-- SUPPLIED MATERIAL follows --

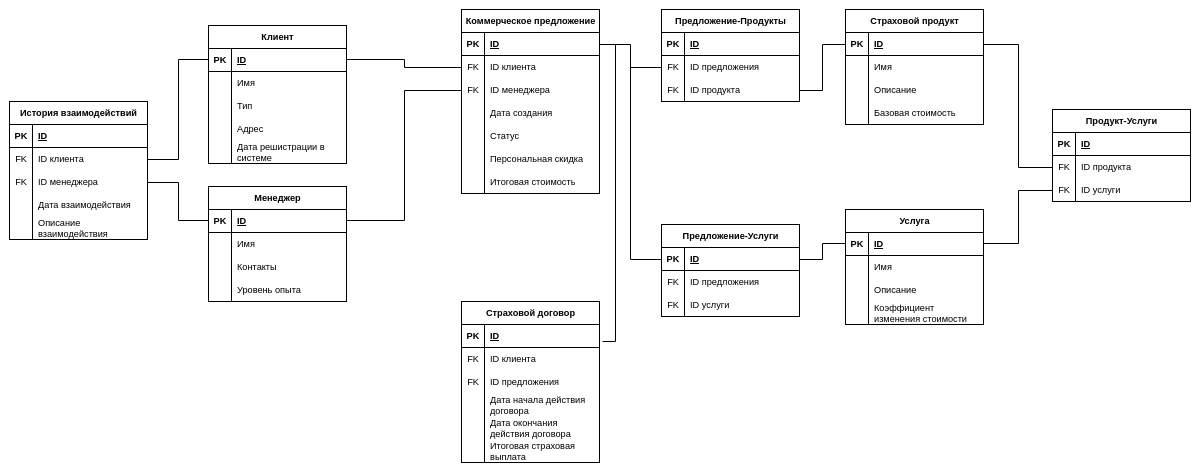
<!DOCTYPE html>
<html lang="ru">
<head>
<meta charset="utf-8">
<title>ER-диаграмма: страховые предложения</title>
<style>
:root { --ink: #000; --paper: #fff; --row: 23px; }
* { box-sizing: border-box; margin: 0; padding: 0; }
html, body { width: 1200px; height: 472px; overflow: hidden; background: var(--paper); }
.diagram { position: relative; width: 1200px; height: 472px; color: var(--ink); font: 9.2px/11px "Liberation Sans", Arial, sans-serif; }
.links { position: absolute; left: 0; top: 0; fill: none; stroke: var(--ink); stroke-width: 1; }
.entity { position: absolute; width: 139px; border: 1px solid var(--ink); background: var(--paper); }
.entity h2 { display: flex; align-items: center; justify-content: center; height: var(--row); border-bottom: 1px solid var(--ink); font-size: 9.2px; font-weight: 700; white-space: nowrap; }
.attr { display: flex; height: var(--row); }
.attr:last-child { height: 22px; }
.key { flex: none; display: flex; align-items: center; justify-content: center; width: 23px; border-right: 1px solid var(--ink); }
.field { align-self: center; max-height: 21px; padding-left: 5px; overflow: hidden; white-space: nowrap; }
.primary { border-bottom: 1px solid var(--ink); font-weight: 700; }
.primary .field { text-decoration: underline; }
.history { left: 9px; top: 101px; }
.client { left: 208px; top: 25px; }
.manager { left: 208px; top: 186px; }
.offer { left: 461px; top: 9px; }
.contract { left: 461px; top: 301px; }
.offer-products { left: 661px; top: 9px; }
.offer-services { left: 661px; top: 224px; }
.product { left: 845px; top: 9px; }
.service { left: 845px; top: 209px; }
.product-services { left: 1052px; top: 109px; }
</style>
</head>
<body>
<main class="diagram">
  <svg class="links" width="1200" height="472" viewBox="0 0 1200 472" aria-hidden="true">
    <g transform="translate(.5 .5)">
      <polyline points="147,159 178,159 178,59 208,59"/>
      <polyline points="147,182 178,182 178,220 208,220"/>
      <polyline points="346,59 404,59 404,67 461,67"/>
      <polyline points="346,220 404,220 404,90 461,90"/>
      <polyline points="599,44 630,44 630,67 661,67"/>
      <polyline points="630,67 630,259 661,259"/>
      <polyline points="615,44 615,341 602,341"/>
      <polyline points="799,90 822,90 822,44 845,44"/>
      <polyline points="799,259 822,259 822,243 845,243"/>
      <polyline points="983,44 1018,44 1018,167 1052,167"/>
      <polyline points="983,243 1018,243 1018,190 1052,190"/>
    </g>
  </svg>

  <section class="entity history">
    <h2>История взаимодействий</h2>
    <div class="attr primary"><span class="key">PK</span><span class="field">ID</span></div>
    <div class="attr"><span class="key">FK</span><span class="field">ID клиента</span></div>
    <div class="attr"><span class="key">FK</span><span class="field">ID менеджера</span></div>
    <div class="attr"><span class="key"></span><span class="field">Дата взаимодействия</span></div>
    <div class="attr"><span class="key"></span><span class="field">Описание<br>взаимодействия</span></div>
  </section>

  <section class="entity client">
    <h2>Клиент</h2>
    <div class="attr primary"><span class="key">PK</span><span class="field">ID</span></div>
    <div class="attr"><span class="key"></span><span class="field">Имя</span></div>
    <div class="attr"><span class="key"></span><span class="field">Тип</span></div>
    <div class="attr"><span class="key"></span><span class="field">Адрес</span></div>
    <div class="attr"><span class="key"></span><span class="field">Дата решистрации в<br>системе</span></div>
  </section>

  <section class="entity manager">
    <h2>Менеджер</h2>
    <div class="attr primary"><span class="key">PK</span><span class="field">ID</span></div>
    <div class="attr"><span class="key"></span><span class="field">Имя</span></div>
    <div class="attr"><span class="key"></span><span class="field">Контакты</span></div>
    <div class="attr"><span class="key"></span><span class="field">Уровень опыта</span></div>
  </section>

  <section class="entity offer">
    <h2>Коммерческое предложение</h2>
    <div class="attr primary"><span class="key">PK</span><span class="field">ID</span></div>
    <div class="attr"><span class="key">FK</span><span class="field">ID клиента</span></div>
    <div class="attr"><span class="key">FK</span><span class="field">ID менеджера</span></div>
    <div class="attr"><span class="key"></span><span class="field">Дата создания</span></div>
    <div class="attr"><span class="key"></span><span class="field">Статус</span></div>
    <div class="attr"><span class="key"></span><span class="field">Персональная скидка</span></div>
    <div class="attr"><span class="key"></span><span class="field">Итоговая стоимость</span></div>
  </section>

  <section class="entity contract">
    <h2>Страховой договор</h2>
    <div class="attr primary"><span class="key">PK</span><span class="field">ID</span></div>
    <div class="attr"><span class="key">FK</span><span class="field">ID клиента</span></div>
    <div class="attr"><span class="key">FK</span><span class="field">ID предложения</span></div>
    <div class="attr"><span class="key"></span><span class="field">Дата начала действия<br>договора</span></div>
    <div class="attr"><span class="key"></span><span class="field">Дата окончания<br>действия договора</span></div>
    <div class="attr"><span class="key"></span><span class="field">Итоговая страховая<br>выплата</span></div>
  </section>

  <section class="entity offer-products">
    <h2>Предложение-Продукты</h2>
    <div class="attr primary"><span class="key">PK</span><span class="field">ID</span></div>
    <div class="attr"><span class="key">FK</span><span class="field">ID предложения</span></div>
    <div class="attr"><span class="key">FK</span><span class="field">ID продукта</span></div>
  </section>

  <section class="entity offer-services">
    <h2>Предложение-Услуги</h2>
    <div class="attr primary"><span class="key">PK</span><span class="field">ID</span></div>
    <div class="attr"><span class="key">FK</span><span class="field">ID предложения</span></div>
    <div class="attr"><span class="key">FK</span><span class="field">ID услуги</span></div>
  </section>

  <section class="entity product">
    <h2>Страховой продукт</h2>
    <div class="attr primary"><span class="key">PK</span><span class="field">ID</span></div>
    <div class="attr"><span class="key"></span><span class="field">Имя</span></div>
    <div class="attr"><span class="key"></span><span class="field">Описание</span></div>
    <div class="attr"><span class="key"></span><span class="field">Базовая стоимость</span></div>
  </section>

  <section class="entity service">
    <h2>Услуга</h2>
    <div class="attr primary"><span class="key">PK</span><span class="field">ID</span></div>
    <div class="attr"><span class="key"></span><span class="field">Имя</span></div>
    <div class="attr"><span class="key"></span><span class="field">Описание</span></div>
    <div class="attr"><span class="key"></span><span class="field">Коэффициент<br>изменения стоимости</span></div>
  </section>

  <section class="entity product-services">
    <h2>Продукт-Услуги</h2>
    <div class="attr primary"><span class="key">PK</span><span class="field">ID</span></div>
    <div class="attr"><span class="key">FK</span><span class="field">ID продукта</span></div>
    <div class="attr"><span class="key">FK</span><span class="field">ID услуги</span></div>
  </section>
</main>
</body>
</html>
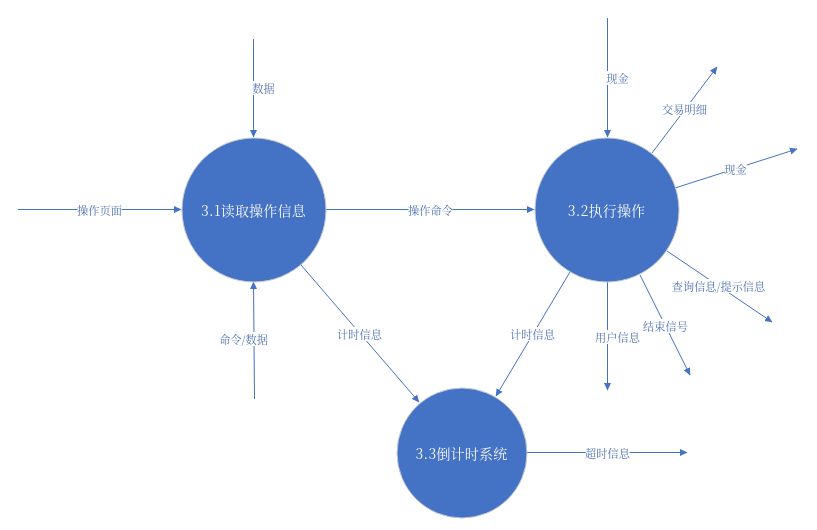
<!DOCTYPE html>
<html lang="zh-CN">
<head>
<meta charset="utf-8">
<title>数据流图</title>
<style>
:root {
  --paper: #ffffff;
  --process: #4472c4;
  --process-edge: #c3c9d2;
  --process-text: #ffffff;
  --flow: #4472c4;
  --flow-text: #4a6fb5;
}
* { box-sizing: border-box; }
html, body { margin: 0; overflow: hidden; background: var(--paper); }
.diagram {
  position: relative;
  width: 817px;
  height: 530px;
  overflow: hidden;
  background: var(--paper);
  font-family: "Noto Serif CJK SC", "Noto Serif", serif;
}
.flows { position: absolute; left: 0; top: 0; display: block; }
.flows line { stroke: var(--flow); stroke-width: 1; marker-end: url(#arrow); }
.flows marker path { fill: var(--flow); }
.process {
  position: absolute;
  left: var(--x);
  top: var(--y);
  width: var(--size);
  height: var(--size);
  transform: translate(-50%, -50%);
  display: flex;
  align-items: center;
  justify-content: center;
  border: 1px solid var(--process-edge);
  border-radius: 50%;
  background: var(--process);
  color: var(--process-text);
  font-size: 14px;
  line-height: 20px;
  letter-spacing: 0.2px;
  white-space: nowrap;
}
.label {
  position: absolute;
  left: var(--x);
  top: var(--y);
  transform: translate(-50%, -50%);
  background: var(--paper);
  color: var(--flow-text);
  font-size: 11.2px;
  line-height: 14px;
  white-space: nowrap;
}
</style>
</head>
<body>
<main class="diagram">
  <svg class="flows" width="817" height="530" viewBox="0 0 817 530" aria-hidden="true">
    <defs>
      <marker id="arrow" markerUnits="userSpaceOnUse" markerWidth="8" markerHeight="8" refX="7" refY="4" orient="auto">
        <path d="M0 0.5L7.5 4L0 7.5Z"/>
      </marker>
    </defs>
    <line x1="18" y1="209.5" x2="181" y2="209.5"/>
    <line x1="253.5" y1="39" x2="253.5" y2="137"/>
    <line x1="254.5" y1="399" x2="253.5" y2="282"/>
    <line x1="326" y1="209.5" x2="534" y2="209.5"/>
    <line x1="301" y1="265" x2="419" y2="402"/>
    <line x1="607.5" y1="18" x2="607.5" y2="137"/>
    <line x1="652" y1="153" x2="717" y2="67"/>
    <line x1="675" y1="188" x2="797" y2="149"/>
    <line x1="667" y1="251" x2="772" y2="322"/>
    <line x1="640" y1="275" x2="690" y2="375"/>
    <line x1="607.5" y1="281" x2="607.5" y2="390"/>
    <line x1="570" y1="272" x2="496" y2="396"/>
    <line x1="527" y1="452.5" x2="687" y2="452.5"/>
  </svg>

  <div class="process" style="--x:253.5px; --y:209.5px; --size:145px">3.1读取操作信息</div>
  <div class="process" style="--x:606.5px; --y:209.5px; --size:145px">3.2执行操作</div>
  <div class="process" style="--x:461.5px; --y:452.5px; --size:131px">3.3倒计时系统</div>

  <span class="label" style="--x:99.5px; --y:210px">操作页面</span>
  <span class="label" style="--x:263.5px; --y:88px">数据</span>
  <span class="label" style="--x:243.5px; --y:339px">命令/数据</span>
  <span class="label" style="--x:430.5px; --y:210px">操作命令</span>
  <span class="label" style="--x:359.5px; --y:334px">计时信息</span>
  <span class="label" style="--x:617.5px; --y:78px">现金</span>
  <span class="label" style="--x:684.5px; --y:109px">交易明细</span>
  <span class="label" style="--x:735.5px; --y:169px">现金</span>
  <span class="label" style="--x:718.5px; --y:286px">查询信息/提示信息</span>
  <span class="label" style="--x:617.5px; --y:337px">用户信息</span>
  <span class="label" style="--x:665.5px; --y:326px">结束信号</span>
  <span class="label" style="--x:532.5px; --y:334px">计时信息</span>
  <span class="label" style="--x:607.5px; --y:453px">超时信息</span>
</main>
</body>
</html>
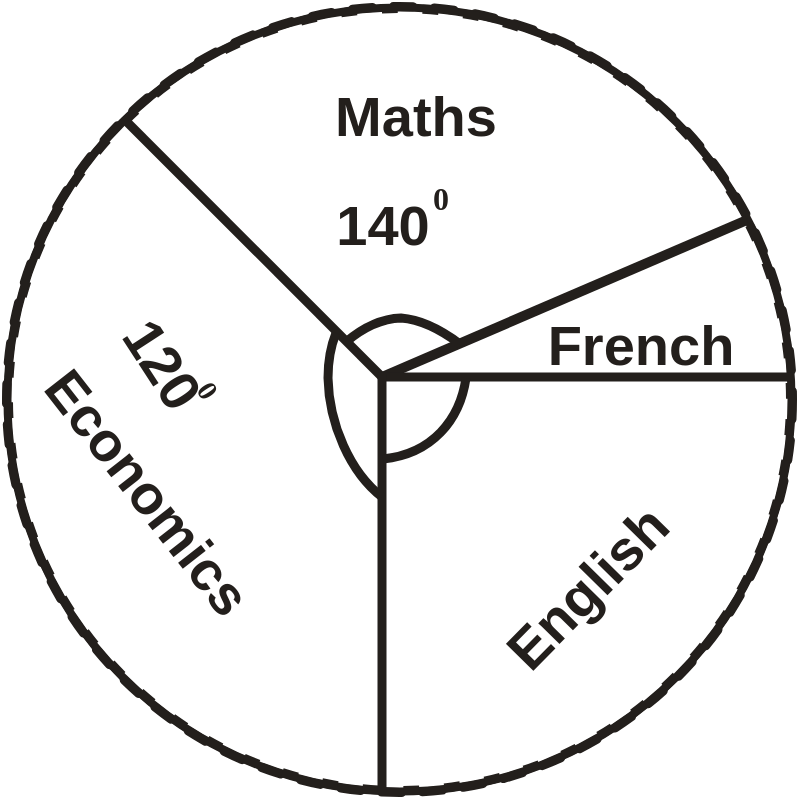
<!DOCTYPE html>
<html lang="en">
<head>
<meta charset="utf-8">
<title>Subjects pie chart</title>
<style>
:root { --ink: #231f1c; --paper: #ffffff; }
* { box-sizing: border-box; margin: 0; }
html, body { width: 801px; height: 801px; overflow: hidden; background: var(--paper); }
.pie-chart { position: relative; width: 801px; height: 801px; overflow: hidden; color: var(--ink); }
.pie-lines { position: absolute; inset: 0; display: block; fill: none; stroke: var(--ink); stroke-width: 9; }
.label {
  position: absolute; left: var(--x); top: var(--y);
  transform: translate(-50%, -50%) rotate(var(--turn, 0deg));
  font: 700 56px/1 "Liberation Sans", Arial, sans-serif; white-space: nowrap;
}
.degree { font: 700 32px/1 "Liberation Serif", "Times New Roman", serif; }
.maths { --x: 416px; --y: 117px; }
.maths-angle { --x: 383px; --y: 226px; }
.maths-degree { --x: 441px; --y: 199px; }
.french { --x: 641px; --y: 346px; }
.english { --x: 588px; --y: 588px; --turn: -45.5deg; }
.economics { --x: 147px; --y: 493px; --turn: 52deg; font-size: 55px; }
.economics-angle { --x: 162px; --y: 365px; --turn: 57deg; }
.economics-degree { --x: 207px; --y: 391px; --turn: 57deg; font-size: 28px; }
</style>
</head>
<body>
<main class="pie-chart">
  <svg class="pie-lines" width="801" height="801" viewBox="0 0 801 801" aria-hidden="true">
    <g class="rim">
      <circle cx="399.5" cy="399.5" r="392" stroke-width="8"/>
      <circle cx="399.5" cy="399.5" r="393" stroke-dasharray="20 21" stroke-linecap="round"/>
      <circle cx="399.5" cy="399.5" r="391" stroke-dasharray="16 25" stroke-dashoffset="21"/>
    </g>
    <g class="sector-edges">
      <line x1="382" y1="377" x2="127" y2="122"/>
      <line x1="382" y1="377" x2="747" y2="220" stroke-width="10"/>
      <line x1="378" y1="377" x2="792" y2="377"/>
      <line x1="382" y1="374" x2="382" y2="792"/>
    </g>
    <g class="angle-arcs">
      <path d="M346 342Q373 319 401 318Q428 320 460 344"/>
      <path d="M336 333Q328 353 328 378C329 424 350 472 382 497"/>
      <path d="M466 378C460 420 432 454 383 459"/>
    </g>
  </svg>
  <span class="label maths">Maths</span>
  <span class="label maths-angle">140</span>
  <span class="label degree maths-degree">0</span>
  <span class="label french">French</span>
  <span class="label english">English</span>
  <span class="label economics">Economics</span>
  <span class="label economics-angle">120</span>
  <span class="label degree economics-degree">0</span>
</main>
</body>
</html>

-- SUPPLIED MATERIAL concluded --

__PROBLEM REQUIREMENTS__
Filter by the word "angle": copy every line of the data that holds it.

__EXPECTED ANSWER__
.maths-angle { --x: 383px; --y: 226px; }
.economics-angle { --x: 162px; --y: 365px; --turn: 57deg; }
    <g class="angle-arcs">
  <span class="label maths-angle">140</span>
  <span class="label economics-angle">120</span>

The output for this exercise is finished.